(Beginning of Dataset content)
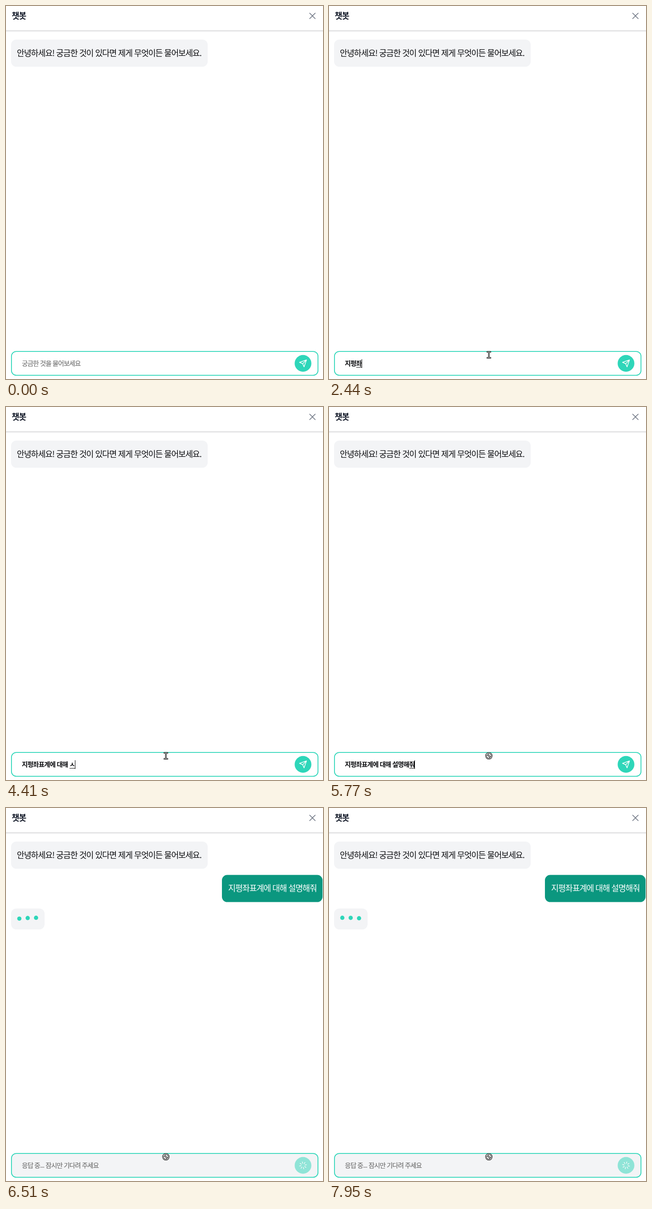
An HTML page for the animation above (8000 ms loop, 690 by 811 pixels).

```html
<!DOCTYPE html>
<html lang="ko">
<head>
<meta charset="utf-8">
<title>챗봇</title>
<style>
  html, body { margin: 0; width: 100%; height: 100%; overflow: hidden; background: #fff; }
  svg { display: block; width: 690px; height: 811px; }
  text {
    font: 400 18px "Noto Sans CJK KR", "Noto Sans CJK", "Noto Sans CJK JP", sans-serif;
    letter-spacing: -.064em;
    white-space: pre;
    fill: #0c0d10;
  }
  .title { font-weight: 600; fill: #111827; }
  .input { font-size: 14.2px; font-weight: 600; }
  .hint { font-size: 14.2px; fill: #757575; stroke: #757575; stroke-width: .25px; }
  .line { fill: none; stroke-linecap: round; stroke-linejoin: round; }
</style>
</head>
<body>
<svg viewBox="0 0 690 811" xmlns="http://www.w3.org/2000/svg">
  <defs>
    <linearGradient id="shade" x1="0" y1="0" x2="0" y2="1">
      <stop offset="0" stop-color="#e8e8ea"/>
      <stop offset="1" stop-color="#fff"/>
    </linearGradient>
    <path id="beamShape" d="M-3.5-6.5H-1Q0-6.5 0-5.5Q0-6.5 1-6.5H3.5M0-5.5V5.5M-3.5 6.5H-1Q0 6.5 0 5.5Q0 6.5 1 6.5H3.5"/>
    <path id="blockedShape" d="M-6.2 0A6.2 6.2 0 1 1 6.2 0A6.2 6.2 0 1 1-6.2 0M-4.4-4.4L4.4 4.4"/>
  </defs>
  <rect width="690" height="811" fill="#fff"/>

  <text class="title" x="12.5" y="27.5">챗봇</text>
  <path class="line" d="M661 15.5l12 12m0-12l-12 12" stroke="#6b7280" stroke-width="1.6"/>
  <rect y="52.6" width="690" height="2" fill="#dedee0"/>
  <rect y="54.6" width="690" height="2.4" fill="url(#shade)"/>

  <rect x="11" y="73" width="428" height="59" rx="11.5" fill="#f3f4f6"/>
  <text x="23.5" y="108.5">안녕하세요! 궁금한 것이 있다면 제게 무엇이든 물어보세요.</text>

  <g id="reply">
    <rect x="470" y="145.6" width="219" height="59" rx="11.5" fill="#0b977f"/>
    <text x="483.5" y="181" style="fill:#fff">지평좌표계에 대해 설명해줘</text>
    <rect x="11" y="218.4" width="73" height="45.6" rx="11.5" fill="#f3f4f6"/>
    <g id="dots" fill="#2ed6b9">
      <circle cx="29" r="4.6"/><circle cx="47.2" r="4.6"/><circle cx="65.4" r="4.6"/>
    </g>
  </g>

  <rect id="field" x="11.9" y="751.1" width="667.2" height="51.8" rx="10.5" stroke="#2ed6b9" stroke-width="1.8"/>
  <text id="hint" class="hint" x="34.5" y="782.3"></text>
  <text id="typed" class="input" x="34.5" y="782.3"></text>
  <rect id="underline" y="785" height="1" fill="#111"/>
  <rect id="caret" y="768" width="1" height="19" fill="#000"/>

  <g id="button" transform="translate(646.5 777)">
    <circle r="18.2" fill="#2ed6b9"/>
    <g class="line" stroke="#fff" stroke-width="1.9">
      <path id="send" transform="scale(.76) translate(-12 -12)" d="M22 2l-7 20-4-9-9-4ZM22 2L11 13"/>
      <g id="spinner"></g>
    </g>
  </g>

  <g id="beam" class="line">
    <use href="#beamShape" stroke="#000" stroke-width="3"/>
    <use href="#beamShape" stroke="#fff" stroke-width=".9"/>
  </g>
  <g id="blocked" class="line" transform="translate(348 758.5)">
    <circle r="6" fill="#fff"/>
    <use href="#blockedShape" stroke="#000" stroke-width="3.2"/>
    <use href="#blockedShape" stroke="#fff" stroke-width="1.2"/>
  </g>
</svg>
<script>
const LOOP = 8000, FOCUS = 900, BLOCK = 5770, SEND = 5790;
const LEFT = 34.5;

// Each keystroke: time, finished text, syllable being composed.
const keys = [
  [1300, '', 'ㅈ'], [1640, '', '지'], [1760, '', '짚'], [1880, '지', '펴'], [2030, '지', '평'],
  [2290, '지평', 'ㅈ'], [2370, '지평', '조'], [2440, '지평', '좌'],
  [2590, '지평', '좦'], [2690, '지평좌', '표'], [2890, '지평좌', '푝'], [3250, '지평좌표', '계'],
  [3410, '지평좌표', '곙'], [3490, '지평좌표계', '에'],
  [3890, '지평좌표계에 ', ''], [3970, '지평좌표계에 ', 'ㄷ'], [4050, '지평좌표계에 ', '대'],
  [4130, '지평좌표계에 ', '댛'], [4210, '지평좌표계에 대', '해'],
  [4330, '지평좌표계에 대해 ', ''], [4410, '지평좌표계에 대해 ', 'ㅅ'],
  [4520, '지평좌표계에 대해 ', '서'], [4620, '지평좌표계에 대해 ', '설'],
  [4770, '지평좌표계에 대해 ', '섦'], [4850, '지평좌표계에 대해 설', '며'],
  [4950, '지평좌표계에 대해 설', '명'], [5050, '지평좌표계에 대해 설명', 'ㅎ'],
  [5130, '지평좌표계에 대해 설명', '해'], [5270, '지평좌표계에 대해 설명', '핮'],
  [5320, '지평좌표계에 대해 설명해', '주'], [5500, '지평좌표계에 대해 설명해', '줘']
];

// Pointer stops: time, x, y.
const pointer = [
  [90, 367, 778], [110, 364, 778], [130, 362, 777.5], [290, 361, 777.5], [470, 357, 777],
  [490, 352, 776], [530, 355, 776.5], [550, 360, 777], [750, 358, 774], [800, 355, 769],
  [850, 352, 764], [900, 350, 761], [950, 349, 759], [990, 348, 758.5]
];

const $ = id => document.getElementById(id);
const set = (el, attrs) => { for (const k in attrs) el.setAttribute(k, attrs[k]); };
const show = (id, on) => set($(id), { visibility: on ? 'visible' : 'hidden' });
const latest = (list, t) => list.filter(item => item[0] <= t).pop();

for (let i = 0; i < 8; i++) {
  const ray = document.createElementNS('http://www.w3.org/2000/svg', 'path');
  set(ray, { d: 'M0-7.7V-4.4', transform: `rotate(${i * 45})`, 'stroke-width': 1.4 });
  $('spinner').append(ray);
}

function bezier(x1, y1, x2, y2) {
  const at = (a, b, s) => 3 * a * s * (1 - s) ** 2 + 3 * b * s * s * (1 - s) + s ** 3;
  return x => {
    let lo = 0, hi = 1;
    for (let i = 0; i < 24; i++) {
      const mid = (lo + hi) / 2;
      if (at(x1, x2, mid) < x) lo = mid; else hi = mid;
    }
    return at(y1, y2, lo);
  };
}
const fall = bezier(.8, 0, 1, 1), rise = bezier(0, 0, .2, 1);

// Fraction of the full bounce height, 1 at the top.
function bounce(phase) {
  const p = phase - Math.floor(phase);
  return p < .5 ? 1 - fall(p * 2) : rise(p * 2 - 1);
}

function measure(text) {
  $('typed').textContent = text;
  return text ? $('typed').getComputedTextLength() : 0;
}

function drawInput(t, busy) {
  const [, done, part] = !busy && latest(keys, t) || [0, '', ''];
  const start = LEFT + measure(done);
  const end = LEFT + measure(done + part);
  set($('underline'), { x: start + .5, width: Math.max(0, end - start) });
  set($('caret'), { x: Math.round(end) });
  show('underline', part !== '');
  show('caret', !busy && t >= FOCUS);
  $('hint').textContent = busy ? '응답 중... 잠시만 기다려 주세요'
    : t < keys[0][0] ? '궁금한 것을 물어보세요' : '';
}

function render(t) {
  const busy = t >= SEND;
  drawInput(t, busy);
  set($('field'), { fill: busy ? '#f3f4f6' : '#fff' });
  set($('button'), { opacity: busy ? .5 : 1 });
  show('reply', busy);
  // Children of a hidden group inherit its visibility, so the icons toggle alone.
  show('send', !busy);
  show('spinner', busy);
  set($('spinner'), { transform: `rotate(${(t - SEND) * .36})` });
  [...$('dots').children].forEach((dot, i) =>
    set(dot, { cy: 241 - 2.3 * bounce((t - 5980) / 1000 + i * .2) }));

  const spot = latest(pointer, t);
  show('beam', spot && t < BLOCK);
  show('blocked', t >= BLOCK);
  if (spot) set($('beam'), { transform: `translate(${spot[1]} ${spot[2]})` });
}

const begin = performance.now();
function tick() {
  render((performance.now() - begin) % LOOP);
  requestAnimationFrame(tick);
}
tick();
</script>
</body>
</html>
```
(End of Dataset content)
Note how many lines in the data above contain "show", then state that number alone.

* [Exercise response] 8